Salinity in Irrigation Water.
Salinity problems exists if salts accumulate in the crop root zone to a concentration that causes a loss in yield. In irrigated areas, these salts often originate from a saline, high water table or from salts in the applied water (irrigation water).
In irrigated agriculture, salinity problems are strongly influenced by a shallow water table (within 2 metres of the surface). Salts accumulate in this water table and frequently become an important additional source of salt that moves upward into the crop root zone. Control of an existing shallow water table is thus essential to salinity control and to successful long-term irrigated agriculture.
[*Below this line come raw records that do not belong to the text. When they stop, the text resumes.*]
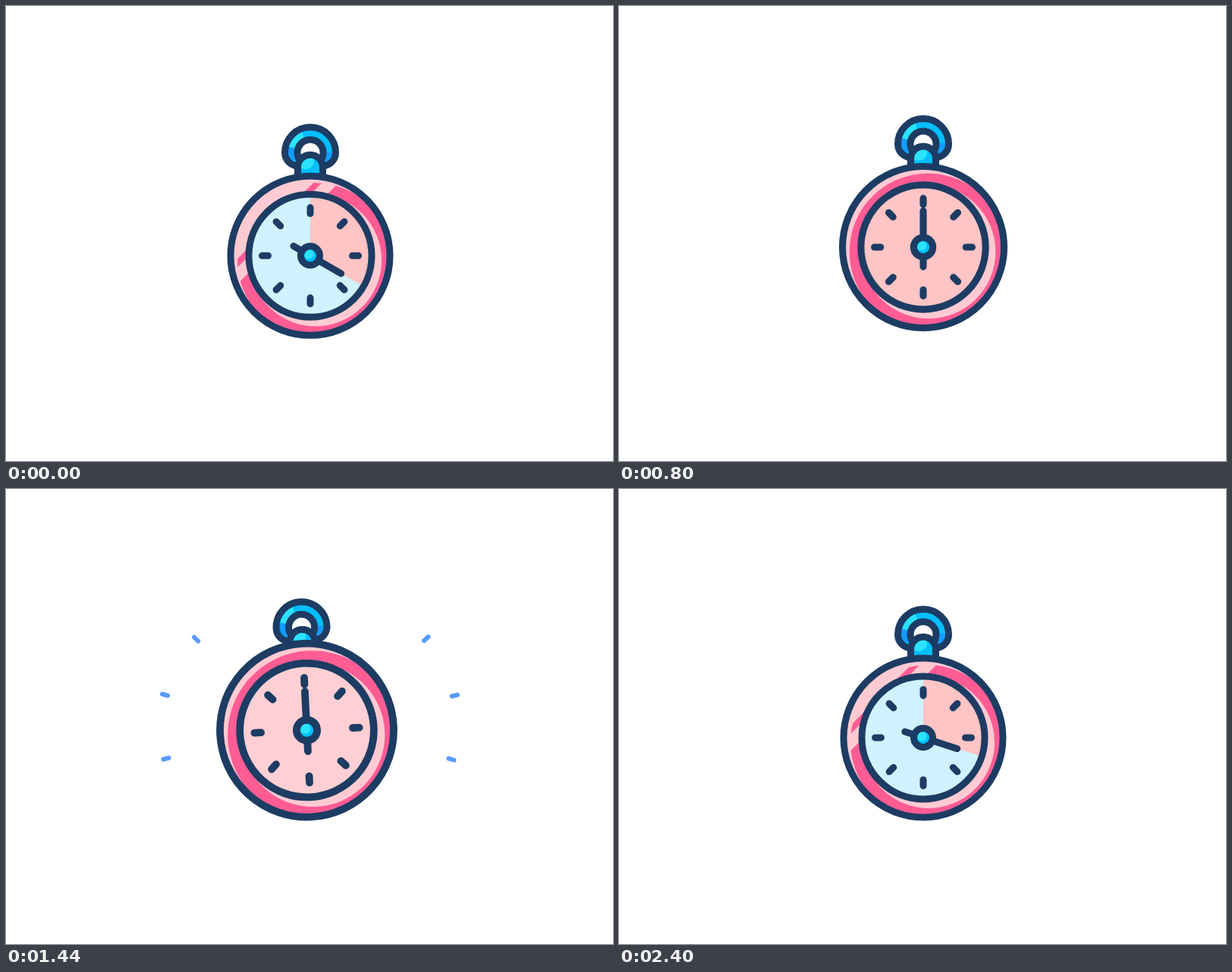
An HTML page for the animation above (2.44 s loop, 800 by 600 pixels).

```html
<!DOCTYPE html>
<html lang="en">
<head>
<meta charset="utf-8">
<title>Stopwatch</title>
<style>
  html, body { margin: 0; width: 100%; height: 100%; overflow: hidden; background: #fff; }
  svg { display: block; width: 100%; height: 100%; }
  .line { fill: none; stroke: #1d3c63; stroke-width: 9; stroke-linecap: round; }
  .spark { stroke: #5a9bff; stroke-width: 6; stroke-linecap: round; }
  .pale { fill: #ffcad2; }
  .rose { fill: #ff5c94; }
  .blue { fill: #00bfff; }
  .cyan { fill: #2ae3ff; }
  .deep { fill: #129cff; }
</style>
</head>
<body>
<svg viewBox="0 0 800 600">
  <defs>
    <clipPath id="rim"><circle r="103"/></clipPath>
    <clipPath id="loop"><path d="M-33.5 0A33.5 33.5 0 0 1 33.5 0C33.5 9 27 17 16 18H-16C-27 17-33.5 9-33.5 0Z"/></clipPath>
    <clipPath id="stem"><path d="M-16.5 34V19.5a16.5 16.5 0 0 1 33 0V34Z"/></clipPath>
  </defs>

  <g id="sparks"></g>

  <g id="watch">
    <g id="bow">
      <g clip-path="url(#loop)">
        <rect class="blue" x="-40" y="-40" width="80" height="80"/>
        <path class="cyan" d="M0 0L-60-16L-40-60L-20-50Z"/>
        <path class="deep" d="M0 0L-60-16V30ZM0 0L60-2V50Z"/>
      </g>
      <circle r="17" fill="#fff"/>
      <circle class="line" r="17"/>
      <path class="line" d="M-16 18C-27 17-33.5 9-33.5 0A33.5 33.5 0 0 1 33.5 0C33.5 9 27 17 16 18"/>
      <g clip-path="url(#stem)">
        <rect class="blue" x="-20" width="40" height="40"/>
        <circle class="cyan" cx="-6" cy="11" r="11"/>
      </g>
      <path class="line" d="M-16.5 34V19.5a16.5 16.5 0 0 1 33 0V34"/>
    </g>

    <g id="body">
      <g clip-path="url(#rim)">
        <circle class="pale" r="103"/>
        <circle class="rose" cx="6" cy="6" r="102"/>
        <circle class="pale" cx="7" cy="6" r="87"/>
        <g transform="rotate(45)">
          <g id="glint" class="pale">
            <rect x="-48" y="-120" width="48" height="240"/>
            <rect x="8" y="-120" width="15.5" height="240"/>
          </g>
        </g>
      </g>
      <circle r="80" fill="#cff2ff"/>
      <circle id="wedge" r="38.75" fill="none" stroke-width="77.5" pathLength="360"/>
      <circle class="line" r="105"/>
      <circle class="line" r="81"/>
      <g id="ticks"></g>
      <path id="hand" class="line" d="M0-47V25.5"/>
      <circle class="blue" r="12.5"/>
      <circle class="cyan" cx="-2" cy="-2" r="6.5"/>
      <circle class="line" r="12.5"/>
    </g>
  </g>
</svg>

<script>
const STEP = 40, STEPS = 61, RING = 20, RESET = 51;
const $ = id => document.getElementById(id);
const move = (id, value) => $(id).setAttribute('transform', value);

function add(parent, name, attrs) {
  const el = document.createElementNS('http://www.w3.org/2000/svg', name);
  for (const key in attrs) el.setAttribute(key, attrs[key]);
  return parent.appendChild(el);
}

for (let a = 0; a < 360; a += 45)
  add($('ticks'), 'path', { class: 'line', d: 'M0-55.5V-63.5', transform: `rotate(${a})` });

// outer end x, y and heading in degrees
const sparks = [
  [248, 195.5, 225], [206, 270.5, 194.5], [207.5, 356.5, 165],
  [556.5, 195, -42], [595, 271.5, -13.5], [590.5, 357.5, 17.5]
].map(([x, y, deg]) => ({
  x, y, dx: Math.cos(deg * Math.PI / 180), dy: Math.sin(deg * Math.PI / 180),
  el: add($('sparks'), 'line', { class: 'spark' })
}));

const clamp = v => Math.min(1, Math.max(0, v));
const ease = (t, from, to) => (1 - Math.cos(Math.PI * clamp((t - from) / (to - from)))) / 2;

// smooth curve through [time, value] pairs
function curve(keys, t) {
  const last = keys.length - 1;
  if (t <= keys[0][0]) return keys[0][1];
  if (t >= keys[last][0]) return keys[last][1];
  const i = keys.findIndex(k => k[0] > t) - 1;
  const slope = n => n <= 0 || n >= last ? 0 :
    (keys[n + 1][1] - keys[n - 1][1]) / (keys[n + 1][0] - keys[n - 1][0]);
  const [t0, v0] = keys[i], [t1, v1] = keys[i + 1];
  const w = t1 - t0, u = (t - t0) / w, u2 = u * u, u3 = u2 * u;
  return v0 * (2 * u3 - 3 * u2 + 1) + v1 * (3 * u2 - 2 * u3)
    + w * (slope(i) * (u3 - 2 * u2 + u) + slope(i + 1) * (u3 - u2));
}

const swell = [[15, 1], [20, 1.014], [28, 1.064], [34, 1.095], [36, 1.09], [42, 1.05], [44, 1.032], [50, 1]];
const tints = [[28, [255, 196, 196]], [36, [255, 207, 211]], [44, [223, 233, 243]], [50, [207, 242, 255]]];

function tint(t) {
  let i = 0;
  while (i < tints.length - 2 && t > tints[i + 1][0]) i++;
  const [t0, a] = tints[i], [t1, b] = tints[i + 1], u = clamp((t - t0) / (t1 - t0));
  return `rgb(${a.map((v, n) => Math.round(v + (b[n] - v) * u))})`;
}

function draw(t) {
  const run = (t - RESET + STEPS) % STEPS;
  const running = run <= 30;
  const angle = running ? run * 12 : 360;

  const y = 318 + 14.5 * (run < 14.5 ? ease(run, 0, 14.5) : 1 - ease(run, 14.5, 29.5));
  const shake = t > RING && t < RING + 19.8 ? -6.4 * Math.sin(2 * Math.PI * (t - RING) / 6.6) : 0;
  move('watch', `rotate(${shake} 401 406)`);
  move('bow', `translate(401 ${y - 136})`);
  move('body', `translate(401 ${y}) scale(${curve(swell, t)})`);

  move('hand', `rotate(${angle})`);
  const lag = Math.abs(shake) * 0.3;
  const wedge = $('wedge');
  move('wedge', `translate(${lag} ${lag}) rotate(-90)`);
  wedge.setAttribute('stroke', running ? '#ffc4c4' : tint(t));
  wedge.setAttribute('stroke-dasharray', angle < 360 ? `${angle} 400` : 'none');
  wedge.setAttribute('visibility', angle ? 'visible' : 'hidden');

  move('glint', `translate(${(run * 20 - 292) / Math.SQRT2})`);

  const head = 43 * (1 - ease(t, 20, 36));
  const tail = 43 * (1 - ease(t, 21, 41.6));
  for (const s of sparks) {
    s.el.setAttribute('x1', s.x - s.dx * head);
    s.el.setAttribute('y1', s.y - s.dy * head);
    s.el.setAttribute('x2', s.x - s.dx * tail);
    s.el.setAttribute('y2', s.y - s.dy * tail);
    s.el.setAttribute('visibility', tail - head > 0.1 ? 'visible' : 'hidden');
  }
}

function tick(now) {
  draw(Math.floor(now / STEP) % STEPS);
  requestAnimationFrame(tick);
}
draw(0);
requestAnimationFrame(tick);
</script>
</body>
</html>
```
Higher salinity water requires appreciable extra water for leaching, which adds greatly to a potential water table (drainage) problem and makes long-term irrigated agriculture nearly impossible to achieve without adequate drainage. If drainage is adequate, salinity control becomes simply good management to ensure that the crop is adequately supplied with water at all times and that enough leaching water is applied to control salts within the tolerance of the crop.
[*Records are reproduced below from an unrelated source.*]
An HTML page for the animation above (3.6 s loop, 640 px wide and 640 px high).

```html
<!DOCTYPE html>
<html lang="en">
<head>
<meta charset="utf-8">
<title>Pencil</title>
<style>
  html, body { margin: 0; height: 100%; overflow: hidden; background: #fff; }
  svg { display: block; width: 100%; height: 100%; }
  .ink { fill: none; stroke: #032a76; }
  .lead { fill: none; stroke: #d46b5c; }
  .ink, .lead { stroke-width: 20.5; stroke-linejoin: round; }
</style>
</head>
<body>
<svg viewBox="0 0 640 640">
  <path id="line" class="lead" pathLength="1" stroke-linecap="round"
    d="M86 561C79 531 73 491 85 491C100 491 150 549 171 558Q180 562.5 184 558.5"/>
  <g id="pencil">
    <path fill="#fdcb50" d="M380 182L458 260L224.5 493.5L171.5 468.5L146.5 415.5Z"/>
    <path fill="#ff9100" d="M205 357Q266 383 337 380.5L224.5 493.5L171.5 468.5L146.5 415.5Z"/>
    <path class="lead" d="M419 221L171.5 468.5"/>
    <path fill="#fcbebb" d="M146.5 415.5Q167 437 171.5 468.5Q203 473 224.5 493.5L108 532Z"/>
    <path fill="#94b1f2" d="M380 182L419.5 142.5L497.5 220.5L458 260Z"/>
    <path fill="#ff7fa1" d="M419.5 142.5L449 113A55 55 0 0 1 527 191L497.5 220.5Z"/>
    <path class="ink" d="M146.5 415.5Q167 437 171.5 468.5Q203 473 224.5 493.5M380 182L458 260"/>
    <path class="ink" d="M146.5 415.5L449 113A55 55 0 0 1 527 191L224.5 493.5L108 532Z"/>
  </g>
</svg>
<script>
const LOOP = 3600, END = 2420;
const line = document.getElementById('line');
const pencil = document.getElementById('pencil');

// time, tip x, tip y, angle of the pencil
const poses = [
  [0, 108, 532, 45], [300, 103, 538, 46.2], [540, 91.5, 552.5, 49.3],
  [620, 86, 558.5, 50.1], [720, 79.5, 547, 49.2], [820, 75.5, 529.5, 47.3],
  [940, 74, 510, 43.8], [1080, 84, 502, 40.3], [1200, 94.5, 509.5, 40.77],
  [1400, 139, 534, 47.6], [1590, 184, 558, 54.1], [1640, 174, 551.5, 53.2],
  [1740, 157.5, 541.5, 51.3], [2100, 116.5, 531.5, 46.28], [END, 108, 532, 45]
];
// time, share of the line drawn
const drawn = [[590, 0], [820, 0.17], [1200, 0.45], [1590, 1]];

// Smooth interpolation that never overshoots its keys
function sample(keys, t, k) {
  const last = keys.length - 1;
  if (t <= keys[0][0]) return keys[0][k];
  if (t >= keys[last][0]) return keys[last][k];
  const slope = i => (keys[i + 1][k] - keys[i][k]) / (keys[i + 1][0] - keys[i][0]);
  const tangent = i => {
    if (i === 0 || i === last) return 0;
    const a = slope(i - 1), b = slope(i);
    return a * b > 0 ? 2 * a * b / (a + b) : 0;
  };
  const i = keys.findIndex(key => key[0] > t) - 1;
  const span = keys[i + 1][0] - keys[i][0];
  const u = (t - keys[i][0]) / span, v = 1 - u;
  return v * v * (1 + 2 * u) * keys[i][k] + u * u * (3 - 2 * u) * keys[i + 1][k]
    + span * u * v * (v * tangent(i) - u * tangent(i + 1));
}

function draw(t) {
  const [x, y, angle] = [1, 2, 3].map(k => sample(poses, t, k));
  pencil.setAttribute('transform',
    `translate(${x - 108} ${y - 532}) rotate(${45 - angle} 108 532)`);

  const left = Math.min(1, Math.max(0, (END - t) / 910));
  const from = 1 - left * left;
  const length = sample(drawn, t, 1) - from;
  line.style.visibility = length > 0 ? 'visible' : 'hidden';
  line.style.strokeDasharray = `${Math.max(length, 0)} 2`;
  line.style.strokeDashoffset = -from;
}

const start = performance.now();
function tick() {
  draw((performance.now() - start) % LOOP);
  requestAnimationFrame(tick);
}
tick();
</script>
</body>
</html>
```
Salts that contribute to a salinity problem are water soluble. These salts are carried with the water to wherever it is used. In the case of irrigation, the salts are applied with the water and remain behind in the soil as water evaporates or is used by the crop.